ASTANA — The international archaeological expedition made remarkable discoveries that broadens understanding of the history and culture of Turkic people in the Altai region, reported Kazinform.
Two significant findings stand out. The unearthing of Turkic settlements dating back to the seventh to ninth centuries in the Kalmak Kyrgan Mountains and the identification of a Turkic memorial statue from the eighth to ninth centuries in eastern Kazakhstan.
The project’s leader, Professor Victor Mertz from Toraighyrov University, highlighted the previous focus on Turkic burials and cult structures, noting that settlements had been relatively underexplored. A collaboration with Altai State University in Russia, Kazakhstan’s Institute of Archaeology named after Alkey Margulan, and Toraighyrov University, this expedition aimed to address this gap in Turkic history and culture research.
The discovered Turkic settlements represent a breakthrough in the study of the Turkic peoples’ material culture and their role in the history of the Altai.
These Turkic settlements differ in their locations from those of the early Iron Age and Bronze Age. Nestled amid rocky terrain, they feature well-designed living spaces, indicating their functionality in the activities of the Turkic people.
Apart from the settlements, the excavations yielded numerous artifacts, especially items related to metalworking, showcasing the advanced metallurgical skills of the Turkic people. This discovery serves as compelling evidence of their mastery of ironworking, a hallmark of Turkic culture.
Archaeologists from the Altai region also made another notable discovery in Kazakhstan: a Turkic memorial statue depicting a warrior from the eighth to the ninth century. Such statues were crafted to honor fallen warriors and were typically not associated with burial sites, highlighting their religious and cultural importance. This revelation marked a significant advance in the study of Turkic monuments in the Northern Altai region.
“We discovered ancient camping sites belonging to medieval nomadic communities just a few kilometers away from the memorial complexes.
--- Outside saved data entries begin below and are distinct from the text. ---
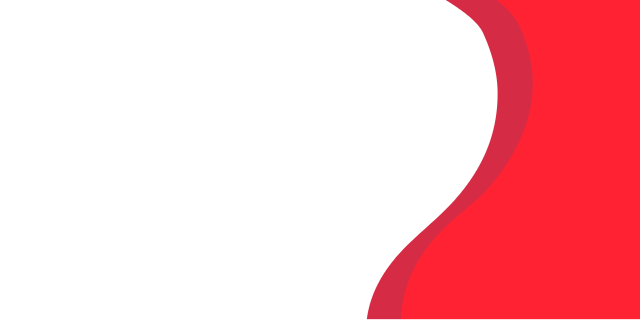
Reproduce this background procedurally as a WebGL 1 fragment shader.

```glsl
precision highp float;
uniform vec2 u_resolution;

const vec3 WHITE = vec3(1.0);
const vec3 CRIMSON = vec3(0.84, 0.17, 0.27);
const vec3 RED = vec3(1.0, 0.135, 0.2);
const float BOTTOM_MARGIN = 0.0026;

// Cubic Hermite span; each knot holds depth, x and slope dx/ddepth
float span(float depth, vec3 a, vec3 b) {
  float size = b.x - a.x;
  float t = clamp((depth - a.x) / size, 0.0, 1.0);
  float s = 1.0 - t;
  return a.y * s * s * (1.0 + 2.0 * t) + b.y * t * t * (3.0 - 2.0 * t)
       + size * t * s * (a.z * s - b.z * t);
}

// Smooth curve through six knots, running from top to bottom
float curve(float depth, vec3 a, vec3 b, vec3 c, vec3 d, vec3 e, vec3 f) {
  if (depth < b.x) return span(depth, a, b);
  if (depth < c.x) return span(depth, b, c);
  if (depth < d.x) return span(depth, c, d);
  if (depth < e.x) return span(depth, d, e);
  return span(depth, e, f);
}

float outerEdge(float depth) {
  return curve(depth,
    vec3(0.0, 1.393, 1.6), vec3(0.104, 1.510, 0.45),
    vec3(0.292, 1.555, 0.0), vec3(0.641, 1.406, -0.95),
    vec3(0.763, 1.276, -1.03), vec3(1.0, 1.146, -0.12));
}

float innerEdge(float depth) {
  return curve(depth,
    vec3(0.0, 1.552, 1.3), vec3(0.091, 1.628, 0.42),
    vec3(0.260, 1.665, 0.0), vec3(0.591, 1.523, -0.87),
    vec3(0.708, 1.393, -1.03), vec3(1.0, 1.253, -0.04));
}

// Antialiased coverage from a signed distance
float coverage(float dist, float pixel) {
  return clamp(dist / pixel + 0.5, 0.0, 1.0);
}

// Distance to the right of an edge, corrected for its slope
float rightOf(float x, float edge, float nextEdge, float stepSize) {
  float slope = (nextEdge - edge) / stepSize;
  return (x - edge) / sqrt(1.0 + slope * slope);
}

void main() {
  vec2 p = gl_FragCoord.xy / u_resolution * vec2(2.0, 1.0);
  float pixel = 1.0 / u_resolution.y;
  float depth = 1.0 - p.y;
  float ahead = 0.002;

  float outer = rightOf(p.x, outerEdge(depth), outerEdge(depth + ahead), ahead);
  float inner = rightOf(p.x, innerEdge(depth), innerEdge(depth + ahead), ahead);

  // Crimson ribbon, then the red field over it
  vec3 color = mix(WHITE, CRIMSON, coverage(outer, pixel));
  color = mix(color, RED, coverage(inner, pixel));

  // Thin white strip along the bottom
  color = mix(WHITE, color, coverage(p.y - BOTTOM_MARGIN, pixel));
  gl_FragColor = vec4(color, 1.0);
}
```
This discovery opens up new avenues for further research into the daily lives and activities of these ancient Turkic nomads,” said archeologist Sergey Grushin.